Last week, three teens, a tween and I piled into the car and headed for Brooklyn to attend Sakura Matsuri, the annual Cherry Blossom Festival at the Brooklyn Botanic Garden. Driving from Connecticut to Brooklyn can take anywhere from 90 minutes to 17 hours, depending on traffic. Sometimes it’s worth the effort.
The festival is a celebration of all things Japanese, from traditional tea ceremonies and martial arts performances to J-Pop concerts and anime activities. There were hundreds of cos-players wandering through the crowd, posing for pictures with fans and paying tribute to their favorite Japanese anime characters. I don’t have a ton of photos, because random people kept wandering into my shots. The crowd typically reaches 70,000 people at this event, so as the day wore on, the crowd got thicker, and thicker and thicker.
We did manage to see a few things.
There was much excitement over the sighting of No Face from the movie Spirited Away. We are all huge fans of Studio Ghibli films for multiple reasons, a primary reason being that all of the female characters save themselves, and sometimes the world from destruction.
Five minutes later I spotted the real NY Senator Chuck Schumer, and the kids were like yeah, whatever, so I didn’t bother with a photo. They were anxious to visit the teeny, tiny trees.
The Brooklyn Botanic Garden is home to one of the largest bonsai tree collections on display outside of Japan. The collection contains more than 300 tiny trees. This lilac tree was my favorite:
Then we visited the full sized lilac trees on our way to the Japanese Marketplace. I wish I could share the heavenly smell with you…
The marketplace was so crowded that we had to wait and push just to see what the vendors were offering. My 12 year-old was disappointed to find that the affordable sushi-pillows were sold out and all that was left was a giant $50 dragon roll. She opted for some cutesy pastel decora jewelry instead. Have you seen this stuff? It’s toothache cute.
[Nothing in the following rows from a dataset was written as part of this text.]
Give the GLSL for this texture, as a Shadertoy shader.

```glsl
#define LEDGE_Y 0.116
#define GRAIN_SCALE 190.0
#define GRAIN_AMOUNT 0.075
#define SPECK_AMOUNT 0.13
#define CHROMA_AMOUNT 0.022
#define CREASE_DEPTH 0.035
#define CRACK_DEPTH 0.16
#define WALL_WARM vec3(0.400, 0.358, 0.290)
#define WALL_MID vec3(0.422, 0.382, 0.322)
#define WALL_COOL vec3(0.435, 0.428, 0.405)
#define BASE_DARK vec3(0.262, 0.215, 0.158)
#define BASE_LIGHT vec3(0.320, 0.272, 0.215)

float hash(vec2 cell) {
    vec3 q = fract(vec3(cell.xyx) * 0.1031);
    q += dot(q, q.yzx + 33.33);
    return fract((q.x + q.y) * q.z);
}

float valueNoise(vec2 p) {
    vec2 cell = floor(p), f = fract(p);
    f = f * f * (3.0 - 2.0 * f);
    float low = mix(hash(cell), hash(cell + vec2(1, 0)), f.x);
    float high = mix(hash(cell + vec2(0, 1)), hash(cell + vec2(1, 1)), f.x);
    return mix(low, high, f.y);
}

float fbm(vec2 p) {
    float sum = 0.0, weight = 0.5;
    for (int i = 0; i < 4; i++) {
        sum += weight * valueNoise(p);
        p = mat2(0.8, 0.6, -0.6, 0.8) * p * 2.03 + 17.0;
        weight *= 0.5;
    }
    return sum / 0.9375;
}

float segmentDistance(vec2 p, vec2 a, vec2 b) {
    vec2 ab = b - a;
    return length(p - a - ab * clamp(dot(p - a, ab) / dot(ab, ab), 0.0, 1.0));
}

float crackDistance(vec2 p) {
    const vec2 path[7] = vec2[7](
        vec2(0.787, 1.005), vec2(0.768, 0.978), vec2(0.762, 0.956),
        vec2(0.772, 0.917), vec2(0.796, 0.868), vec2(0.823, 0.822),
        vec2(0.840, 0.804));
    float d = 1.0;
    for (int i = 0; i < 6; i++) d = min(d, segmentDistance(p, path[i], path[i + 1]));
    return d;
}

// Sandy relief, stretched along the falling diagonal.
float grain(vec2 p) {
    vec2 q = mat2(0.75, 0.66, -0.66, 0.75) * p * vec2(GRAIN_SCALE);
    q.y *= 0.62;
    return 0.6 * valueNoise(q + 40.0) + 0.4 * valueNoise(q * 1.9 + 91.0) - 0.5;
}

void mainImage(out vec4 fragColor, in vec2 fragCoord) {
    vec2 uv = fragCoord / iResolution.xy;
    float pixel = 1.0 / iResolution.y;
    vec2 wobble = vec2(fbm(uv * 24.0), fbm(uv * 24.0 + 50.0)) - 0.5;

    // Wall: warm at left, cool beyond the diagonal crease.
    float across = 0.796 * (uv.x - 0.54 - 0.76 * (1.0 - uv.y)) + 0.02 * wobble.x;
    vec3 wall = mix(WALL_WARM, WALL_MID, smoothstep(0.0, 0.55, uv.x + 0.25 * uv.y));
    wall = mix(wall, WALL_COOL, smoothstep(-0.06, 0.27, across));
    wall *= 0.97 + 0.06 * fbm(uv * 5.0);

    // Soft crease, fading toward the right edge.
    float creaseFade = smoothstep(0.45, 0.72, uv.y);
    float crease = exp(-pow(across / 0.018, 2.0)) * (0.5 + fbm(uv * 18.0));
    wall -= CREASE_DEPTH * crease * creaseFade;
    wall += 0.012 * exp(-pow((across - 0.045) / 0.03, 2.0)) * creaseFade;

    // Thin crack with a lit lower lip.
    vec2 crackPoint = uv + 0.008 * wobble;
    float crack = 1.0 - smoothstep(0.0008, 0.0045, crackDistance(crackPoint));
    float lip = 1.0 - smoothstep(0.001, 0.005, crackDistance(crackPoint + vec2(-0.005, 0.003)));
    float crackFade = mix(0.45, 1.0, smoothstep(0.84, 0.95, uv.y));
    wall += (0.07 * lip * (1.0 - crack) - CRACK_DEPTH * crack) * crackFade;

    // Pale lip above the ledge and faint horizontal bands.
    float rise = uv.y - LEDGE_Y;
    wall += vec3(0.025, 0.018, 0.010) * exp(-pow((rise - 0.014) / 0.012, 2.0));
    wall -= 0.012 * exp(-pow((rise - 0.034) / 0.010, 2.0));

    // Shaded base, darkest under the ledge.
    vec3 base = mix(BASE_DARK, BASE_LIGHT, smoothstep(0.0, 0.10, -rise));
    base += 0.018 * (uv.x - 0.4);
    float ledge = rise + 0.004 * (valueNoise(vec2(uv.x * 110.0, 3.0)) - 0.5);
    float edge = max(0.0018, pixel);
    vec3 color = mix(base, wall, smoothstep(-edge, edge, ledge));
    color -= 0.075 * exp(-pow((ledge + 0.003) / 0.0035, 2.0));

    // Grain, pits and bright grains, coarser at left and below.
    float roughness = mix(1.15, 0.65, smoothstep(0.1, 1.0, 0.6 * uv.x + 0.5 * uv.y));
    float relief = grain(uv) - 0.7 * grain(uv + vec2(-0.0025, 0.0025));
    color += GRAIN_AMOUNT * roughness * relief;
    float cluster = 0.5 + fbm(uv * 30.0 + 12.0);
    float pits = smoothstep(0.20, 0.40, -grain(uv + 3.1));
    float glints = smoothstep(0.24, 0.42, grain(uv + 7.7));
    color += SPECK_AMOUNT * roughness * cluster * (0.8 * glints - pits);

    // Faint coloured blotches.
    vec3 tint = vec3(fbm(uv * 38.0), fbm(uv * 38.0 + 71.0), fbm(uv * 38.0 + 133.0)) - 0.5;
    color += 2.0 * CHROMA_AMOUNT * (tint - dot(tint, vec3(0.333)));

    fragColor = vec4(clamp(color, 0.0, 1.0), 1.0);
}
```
The photo below was taken along the Cherry Esplanade, the main attraction and the location of the main stage, which we couldn’t really get close enough to see. It was difficult to capture the colors in a quick shot. The crowd moved (and we had to go with it!) down the path through the rows and rows of blossoming trees, and stopping for a carefully planned photo was impossible. Have you ever experienced the human gridlock at Rockefeller Plaza at Christmas? It was a little like that, except we didn’t get body-slammed into a store window. I had to focus on keeping track of my dear suburban teens in the crowd. I only lost one once, for about 10 seconds.
People watching was as much of a treat as the teeny tiny trees, and the girls were delighted by random unexpected sights. These hardcore Kimmy Schmidt fans were immediately able to identify recent gentrification of Brooklyn neighborhoods on the drive to Prospect Park. Their favorite? Hipster spotting in Williamsburg. Sorry, no authentic photos to share. I was driving.
I told them about my obsession with cool doors, and we all agreed, this one wins.
We seemed to take the long way home, though on a Saturday afternoon in NYC I don’t think there is a short way. My GPS didn’t seem to understand Brooklyn any better than I did, so I just headed for the Manhattan skyline. While we sat in traffic, they discussed their plans for returning to the festival next year. And they people watched some more as the traffic moved us across the Manhattan Bridge, through Chinatown, the Village and eventually up the west side toward home.
Conversation rarely ceased, and teen girls can get real deep, real fast, so I focused on navigating the traffic while they had a mini-therapy session in the back seat. They have so much on their plates. What will they do with their lives? Where will they go to college? Why do their parents do the things they do? And why the hell does Trump own all these buildings lining the Hudson River?
Then, politics. It held them over from the Upper West Side, through the Bronx and back into Westchester, where I had to stop for coffee.
As I sipped my coffee and turned the car north, I thought about these girls in my car. I’ve watched them go through phase after phase, I’ve heard them discuss everything from Shakespeare to gun control, mean girls to boys. I know within the next year at least one of them will be driving and my time with them will be increasingly less and less.
To these strong, brilliant and amazing young women, I say this:
It’s been a pleasure and a privilege to be your driver.